Tony Conrad filmed Beholden to Victory in 1980 on sound Super-8 film. Using the devices of the war film genre, Tony Conrad cast his film with friends and colleagues, such as Mike Kelley, David Antin, Sheldon Nodelman, and Tony Oursler. Rather than directing the actors, he presented them with unscripted scenarios that could only be enacted within the strictly defined roles of 'officer' or 'soldier'. Each title carried its own set of rules and restrictions. Beholden to Victory extends and echoes the militaristic themes and power relationships depicted on screen between the soldiers and officers within the film to the hierarchies constructed between the actors and the camera, the camera and the director, and the audience and the film. We present the film as a configuration of the material that Tony Conrad developed in 2007. The film material is being digitally projected as a random-edited computer video, which runs differently in every presentation.
Beholden to Victory is an edited video version of the full-length Super-8 'war movie' genre picture Hail the Fallen. (...) The film was not directed in the traditional sense, as there was no script, and the actors were required to play as in a game–to follow certain rules, or, more precisely, to observe certain restrictions. They were told only what they were not allowed to do. Because of this strategy there are few edits in the film, and the only parts edited out are examples of the actors doing what they were not supposed to do. The film thus consists of a series of scenes that are examples of correct behaviour.
I met Tony Conrad when I did a presentation in his class while he was a visiting professor of media in the visual arts department at the University of California, San Diego. I was a great admirer of his position in the 1960s New York art music scene and also of his early structural and demonstrational films (such as the famous 'flicker' film and his 'cooked' films). So I was surprised to see him tackle the genre film, an act that he told me was not looked upon kindly by his peers. At this time I was sharing an apartment in Hollywood with the video artist Tony Oursler and we were, among other things, making noise music. Tony Conrad would sometimes stay with us when he came up to Los Angeles, so it was only natural that Tony and I would end up in this film. We were outfitted in military gear and taken to the desert for a mission. Then we were informed of what we were not allowed to do and were left to struggle with what we could do.

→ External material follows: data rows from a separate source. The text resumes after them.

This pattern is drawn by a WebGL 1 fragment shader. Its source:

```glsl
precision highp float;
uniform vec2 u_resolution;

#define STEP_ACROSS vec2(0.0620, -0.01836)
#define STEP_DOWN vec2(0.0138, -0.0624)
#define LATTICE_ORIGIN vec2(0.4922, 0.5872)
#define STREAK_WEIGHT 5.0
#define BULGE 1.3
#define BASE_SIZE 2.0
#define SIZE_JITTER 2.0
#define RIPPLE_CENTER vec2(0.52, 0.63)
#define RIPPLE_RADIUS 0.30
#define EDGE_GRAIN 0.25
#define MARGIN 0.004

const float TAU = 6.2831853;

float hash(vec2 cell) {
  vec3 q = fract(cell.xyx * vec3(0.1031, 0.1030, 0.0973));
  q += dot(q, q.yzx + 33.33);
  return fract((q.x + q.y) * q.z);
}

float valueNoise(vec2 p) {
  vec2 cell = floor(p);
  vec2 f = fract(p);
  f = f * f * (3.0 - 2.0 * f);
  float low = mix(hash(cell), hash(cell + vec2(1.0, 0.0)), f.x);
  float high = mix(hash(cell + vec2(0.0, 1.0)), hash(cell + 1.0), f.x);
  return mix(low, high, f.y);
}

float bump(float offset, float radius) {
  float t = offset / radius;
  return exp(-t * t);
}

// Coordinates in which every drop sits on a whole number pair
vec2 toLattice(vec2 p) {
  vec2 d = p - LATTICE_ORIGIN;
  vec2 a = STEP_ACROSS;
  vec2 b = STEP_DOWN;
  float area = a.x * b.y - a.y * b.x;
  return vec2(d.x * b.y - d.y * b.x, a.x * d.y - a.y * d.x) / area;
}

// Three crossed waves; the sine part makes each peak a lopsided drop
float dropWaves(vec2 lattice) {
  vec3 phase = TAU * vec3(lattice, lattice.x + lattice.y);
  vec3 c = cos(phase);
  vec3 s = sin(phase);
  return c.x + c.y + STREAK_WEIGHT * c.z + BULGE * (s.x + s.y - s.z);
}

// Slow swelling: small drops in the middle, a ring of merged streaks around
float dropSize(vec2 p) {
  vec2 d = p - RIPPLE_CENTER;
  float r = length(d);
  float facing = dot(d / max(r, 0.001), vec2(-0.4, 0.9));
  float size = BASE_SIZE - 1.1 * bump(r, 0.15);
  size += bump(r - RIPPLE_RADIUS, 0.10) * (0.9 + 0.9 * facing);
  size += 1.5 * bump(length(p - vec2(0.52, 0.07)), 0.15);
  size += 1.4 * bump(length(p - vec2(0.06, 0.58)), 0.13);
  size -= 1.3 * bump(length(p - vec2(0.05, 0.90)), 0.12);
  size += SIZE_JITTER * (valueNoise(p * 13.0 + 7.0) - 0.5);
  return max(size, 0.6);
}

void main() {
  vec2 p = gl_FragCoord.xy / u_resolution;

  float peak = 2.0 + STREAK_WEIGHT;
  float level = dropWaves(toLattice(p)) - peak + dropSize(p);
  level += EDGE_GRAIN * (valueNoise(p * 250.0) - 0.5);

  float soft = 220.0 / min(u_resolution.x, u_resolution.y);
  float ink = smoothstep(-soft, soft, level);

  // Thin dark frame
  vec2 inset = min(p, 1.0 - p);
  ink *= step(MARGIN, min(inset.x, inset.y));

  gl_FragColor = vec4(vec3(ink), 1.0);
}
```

Mike Kelley, Minor Histories. Statements, Conversations, Proposals, John C. Welchman (ed.), MIT Press (Cambridge, 2004), p. 180-181.
Press release courtesy Galerie Buchholz.